Streaming Media

 
Streaming Media on Facebook Streaming Media on Twitter Streaming Media on LinkedIn Streaming Media on Google+ Streaming Media on YouTube
Sponsors

Snapchat Invests in AR; Twitter Begins 360° Live Streaming
Snap Inc. has dropped between $30 million and $40 million on an Israeli augmented reality company, but the real prize might be the company founders.
Learn more about the companies mentioned in this article in the Sourcebook:
{0}

While neither company has issued a statement, tech sites are widely reporting that Snap Inc., Snapchat's parent company, has acquired Israeli augmented reality startup Cimagine for between $30 million and $40 million. Cimagine allows users to view their living spaces through a phone or tablet's camera, then insert objects—perhaps seeing how a new couch or TV set would look in the space. The company has worked with major brands including Coca-Cola, HSN, and John Lewis. Speculation is that Snap Inc. made the investment not so much for the technology as for the talents of the company's four co-founders, all of whom are experts in computer vision and image processing, TechCrunch reports.

Snap Inc. recently filed for an IPO, which is expected to come this spring, valuing the company at between $20 billion and $25 billion.

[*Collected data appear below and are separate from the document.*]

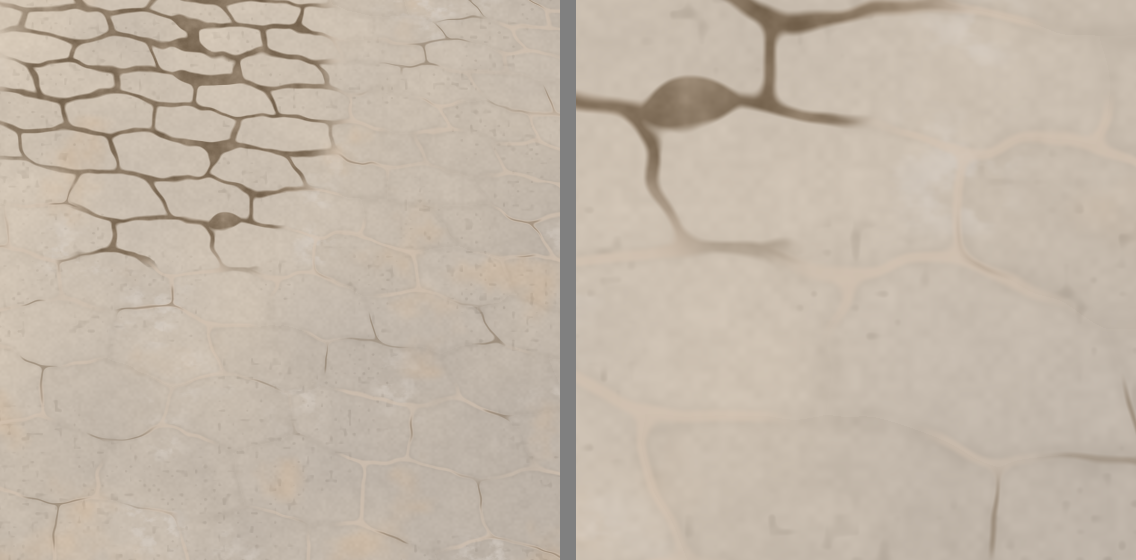
Left: the whole. Right: its middle third, enlarged.
Write a three.js fragment shader that draws this texture.

```glsl
// Worn stone paving seen at a slant: offset rows of rounded six-sided slabs.
// A perspective map feeds a jittered cell pattern whose joints are measured
// in canvas units; joints lie open and dark at upper left, sanded shut elsewhere.

#define SLAB_WIDTH 0.137
#define ROW_HEIGHT 0.047
#define PERSPECTIVE 0.8
#define ROW_SLOPE 0.10
#define JITTER vec2(0.30, 0.24)
#define OPEN_CENTRE vec2(0.31, 0.82)
#define OPEN_RADII vec2(0.31, 0.27)
#define WARM_STONE vec3(0.835, 0.782, 0.714)
#define GREY_STONE vec3(0.738, 0.698, 0.654)
#define PALE_SAND vec3(0.835, 0.765, 0.695)
#define DARK_SOIL vec3(0.500, 0.428, 0.345)
#define RUST vec3(0.840, 0.715, 0.580)

varying vec2 vUv;

float hash(vec2 p) {
  return fract(sin(dot(p, vec2(127.1, 311.7))) * 43758.5453);
}

float noise(vec2 p) {
  vec2 i = floor(p);
  vec2 f = fract(p);
  f = f * f * (3.0 - 2.0 * f);
  return mix(mix(hash(i), hash(i + vec2(1.0, 0.0)), f.x),
             mix(hash(i + vec2(0.0, 1.0)), hash(i + 1.0), f.x), f.y);
}

float fbm(vec2 p) {
  float sum = 0.0;
  float gain = 0.5;
  for (int i = 0; i < 4; i++) {
    sum += gain * noise(p);
    p = p * 2.03 + 17.3;
    gain *= 0.5;
  }
  return sum / 0.9375;
}

float smoothMin(float a, float b, float k) {
  float h = max(k - abs(a - b), 0.0) / k;
  return min(a, b) - h * h * k * 0.25;
}

// Centre of a slab; every second row is shifted by half a slab
vec2 slabCentre(vec2 id) {
  vec2 jitter = vec2(hash(id), hash(id + 53.7)) - 0.5;
  return id + 0.5 + vec2(0.5 * mod(id.y, 2.0), 0.0) + jitter * JITTER;
}

// Returns joint distance in canvas units (x) and a random value per slab (y)
vec2 paving(vec2 uv) {
  float depth = 1.0 - uv.y - ROW_SLOPE * uv.x;
  float near = 1.0 + PERSPECTIVE * depth;
  vec2 scale = vec2(SLAB_WIDTH * near, ROW_HEIGHT * near * near);
  vec2 q = vec2((uv.x - 0.2) / scale.x, depth / (ROW_HEIGHT * near)) + 20.0;
  float row = floor(q.y);
  vec2 base = vec2(floor(q.x - 0.5 * mod(row, 2.0)), row);

  vec2 centre = vec2(0.0);
  vec2 slab = base;
  float nearest = 100.0;
  for (int j = -1; j <= 1; j++) {
    for (int i = -1; i <= 1; i++) {
      vec2 id = base + vec2(float(i), float(j));
      vec2 c = slabCentre(id);
      float d = dot(c - q, c - q);
      if (d < nearest) { nearest = d; centre = c; slab = id; }
    }
  }

  float edge = 1.0;
  for (int j = -2; j <= 2; j++) {
    for (int i = -2; i <= 2; i++) {
      vec2 c = slabCentre(base + vec2(float(i), float(j)));
      vec2 across = c - centre;
      if (dot(across, across) > 0.001) {
        vec2 n = normalize(across);
        float d = dot(0.5 * (c + centre) - q, n) / length(n / scale);
        edge = smoothMin(edge, d, 0.006 * near);
      }
    }
  }
  return vec2(edge, hash(slab + 9.1));
}

void main() {
  vec2 uv = vUv;
  vec2 wobble = vec2(noise(uv * 13.0), noise(uv * 13.0 + 31.0)) - 0.5;
  wobble += 0.4 * (vec2(noise(uv * 45.0), noise(uv * 45.0 + 11.0)) - 0.5);
  vec2 slab = paving(uv + 0.018 * wobble);
  float edge = slab.x;

  // Region where the joints have been washed out
  float reach = length((uv - OPEN_CENTRE) / OPEN_RADII);
  float open = 1.0 - smoothstep(0.85, 1.10, reach + 0.4 * (noise(uv * 9.0) - 0.5));

  // Stone colour: warm at upper left, greyer to the right and below
  float cloud = fbm(uv * 5.0 + 3.0);
  float warmth = 0.78 - 0.68 * uv.x + 0.42 * (uv.y - 0.5) + 0.8 * (cloud - 0.5);
  vec3 color = mix(GREY_STONE, WARM_STONE, clamp(warmth, 0.0, 1.0));
  color += 0.018 * (slab.y - 0.5);

  // Rust stains, pale scuffs and soft grain
  float stain = smoothstep(0.60, 0.85, fbm(uv * 8.0 + 71.0));
  color = mix(color, RUST, 0.32 * stain);
  float scuff = smoothstep(0.54, 0.78, fbm(uv * 7.0 + 24.0));
  scuff *= smoothstep(0.42, 0.72, fbm(uv * vec2(45.0, 60.0)));
  color = mix(color, vec3(0.85, 0.82, 0.79), 0.55 * scuff * (1.0 - open));
  color += 0.036 * (fbm(uv * 50.0) - 0.5) + 0.022 * (noise(uv * 190.0) - 0.5);
  float pit = smoothstep(0.72, 1.0, noise(uv * 120.0 + 8.0));
  color -= 0.05 * pit * smoothstep(0.45, 0.70, noise(uv * 12.0 + 5.0));

  // Closed joints: broken sandy lines and dark hairline cracks
  float sand = smoothstep(0.35, 0.70, noise(uv * 14.0 + 47.0));
  float crack = smoothstep(0.60, 0.85, noise(uv * 17.0 + 83.0));
  color -= 0.018 * (1.0 - smoothstep(0.002, 0.011, edge)) * (1.0 - open);
  color = mix(color, PALE_SAND, 0.60 * sand * (1.0 - smoothstep(0.001, 0.005, edge)));
  color = mix(color, DARK_SOIL, 0.50 * crack * (1.0 - smoothstep(0.0, 0.003, edge)));

  // Open joints: soil with soft rims, swelling into gaps at worn corners
  float gap = 0.0020 + 0.0028 * noise(uv * 30.0);
  gap += 0.008 * smoothstep(0.64, 0.90, noise(uv * 15.0 + 19.0));
  float soil = open * (1.0 - smoothstep(gap - 0.002, gap + 0.0025, edge));
  vec3 soilColor = DARK_SOIL + 0.26 * (fbm(uv * 45.0 + 6.0) - 0.5);
  color = mix(color, soilColor, 0.92 * soil);

  gl_FragColor = vec4(color, 1.0);
}
```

Meanwhile, Twitter has begun offering 360° video streaming. For now, broadcasting is confined to select partners using Periscope, but any viewer can see the results. 360° videos get a Live 360 badge. Viewers can pan around the image either by moving their mobile device or swiping on the screen. Periscope will expand the feature to other broadcasters in the coming weeks. Those interested can add their names to a waitlist

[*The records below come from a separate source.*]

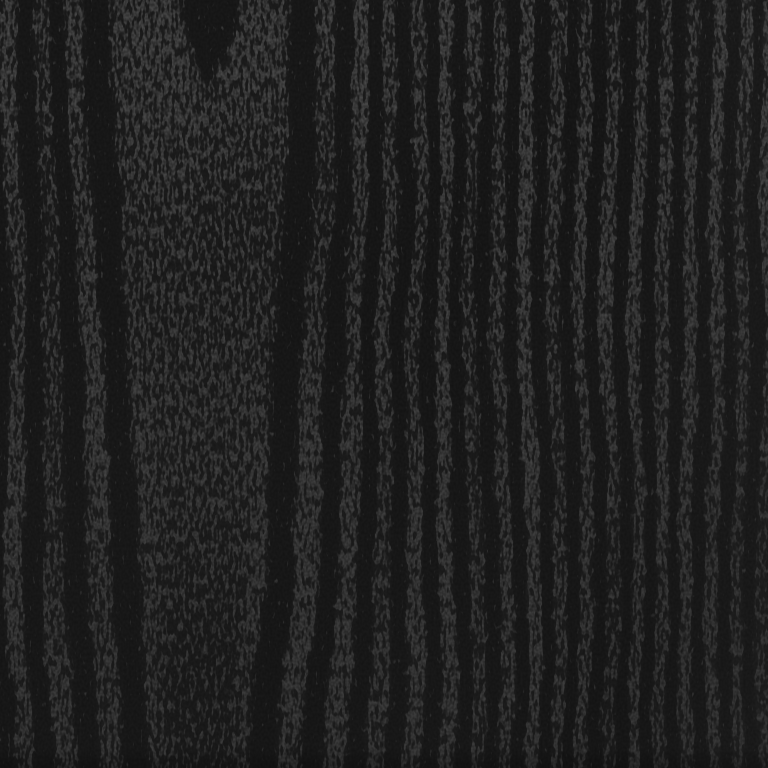
A WebGL 2 fragment shader for this texture:

```glsl
#version 300 es
precision highp float;

uniform vec2 u_resolution;
out vec4 fragColor;

const float TAU = 6.2831853;

float hash(vec2 cell) {
    uvec2 q = uvec2(ivec2(cell)) * uvec2(1597334673u, 3812015801u);
    uint h = (q.x ^ q.y) * 1597334673u;
    h = (h ^ (h >> 15)) * 2246822519u;
    h ^= h >> 13;
    return float(h >> 8) / 16777216.0;
}

float cornerRamp(vec2 cell, vec2 offset) {
    float angle = TAU * hash(cell);
    return dot(vec2(cos(angle), sin(angle)), offset);
}

// Gradient noise, roughly -1 to 1
float gradientNoise(vec2 p) {
    vec2 cell = floor(p);
    vec2 f = p - cell;
    vec2 s = f * f * f * (f * (f * 6.0 - 15.0) + 10.0);
    vec2 e = vec2(0.0, 1.0);
    float low = mix(cornerRamp(cell, f), cornerRamp(cell + e.yx, f - e.yx), s.x);
    float high = mix(cornerRamp(cell + e, f - e), cornerRamp(cell + e.yy, f - e.yy), s.x);
    return 1.6 * mix(low, high, s.y);
}

// Slow sideways drift of the grain plus ragged band edges
float grainWarp(vec2 p) {
    return 0.012 * gradientNoise(p * vec2(4.0, 2.3) + 7.0)
         + 0.005 * gradientNoise(p * vec2(14.0, 6.0) + 31.0)
         + 0.004 * gradientNoise(p * vec2(75.0, 18.0) + 53.0);
}

// Ring count outward from the heart: broad near it, evenly narrow far away
float ringPhase(float d) {
    return d / 0.034 - 4.8 * (1.0 - exp(-d / 0.127));
}

// Density of pale pores, 0 in smooth wood and 1 in a porous band
float poreBand(vec2 p, float heartX) {
    float x = p.x + grainWarp(p);
    float d = abs(x - heartX);
    d += 0.045 * (0.5 - p.y) * exp(-8.0 * max(d - 0.15, 0.0)) * smoothstep(0.0, 0.06, d);
    float phase = ringPhase(d);
    float wave = cos(TAU * phase);
    float band = smoothstep(-0.55, 0.6, wave + 0.1);

    // Uneven strength from ring to ring and along each ring
    float side = x < heartX ? 40.0 : 0.0;
    band *= 0.88 + 0.28 * gradientNoise(vec2(phase * 0.7 + side, p.y * 2.2));

    // The heart thins out toward the foot
    float core = 1.0 - smoothstep(0.05, 0.1, d);
    band *= 1.0 - 0.35 * core * (1.0 - smoothstep(0.1, 0.6, p.y));

    // Dark pointed notch at the head
    float halfWidth = 0.042 * smoothstep(0.84, 1.0, p.y);
    float notch = smoothstep(0.0, 0.014, halfWidth - abs(x - heartX - 0.012));
    return clamp(band * (1.0 - notch), 0.0, 1.0);
}

// Short upright flecks, crowded where density is high
float poreFlecks(vec2 p, float density) {
    float grain = 0.8 * gradientNoise(p * vec2(215.0, 68.0) + 11.0)
                + 0.45 * gradientNoise(p * vec2(290.0, 150.0) + 97.0);
    return smoothstep(-0.25, 0.4, grain + mix(-0.7, 0.2, density));
}

void main() {
    vec2 p = gl_FragCoord.xy / u_resolution;
    float band = poreBand(p, 0.26);
    float flecks = poreFlecks(p, band);

    // Sheen: strongest at the head, faint at the foot and right side
    float sheen = mix(0.82, 1.12, smoothstep(0.0, 1.0, p.y));
    sheen *= 1.0 - 0.22 * smoothstep(0.7, 1.0, p.x) * (1.0 - 0.7 * p.y);

    float speckle = gradientNoise(p * vec2(310.0, 240.0) + 171.0);
    float wood = 0.088 + 0.008 * gradientNoise(p * vec2(3.0, 2.0) + 5.0);
    wood += 0.012 * smoothstep(0.75, 1.0, p.x);
    float poreLight = (0.112 + 0.045 * speckle) * sheen;
    float tone = wood + 0.016 * band + flecks * poreLight + 0.012 * speckle;

    // Soft shade along the foot
    tone *= mix(0.8, 1.0, smoothstep(0.0, 0.03, p.y));
    fragColor = vec4(vec3(tone), 1.0);
}
```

Related Articles
Facebook and Twitter are making substantial investments to bring more video to their users. Learn how these new video platforms differ from established online video providers.
The social network's members can now slow down, speed up, or reverse a video, but the updated terms of service caused a commotion.
In a continuation of its 2015 Series F round, Snapchat takes $175 million from Fidelity Investments, bringing its funding total to $1.3 billion.
The disappearing picture and fun filter company plans to cash in with a valuation of up to $25 billion, but does the still unprofitable Snap have staying power?
At its first newfront, Twitter announced deals with the WNBA, MLBAM, NFL, the Players' Tribune, PGA, Bloomberg, BuzzFeed, LiveNation, and more.
Snap's value tumbled quickly from its IPO high while Facebook continues to eat its lunch, but don't count the social video service out just yet.
The social video platform has found success working with established media properties; now, it wants to produce and promote original series, as well.
In a bid to expand beyond its own walled garden, Snapchat is creating a way to embed videos on web pages. Could this give the platform the boost it needs?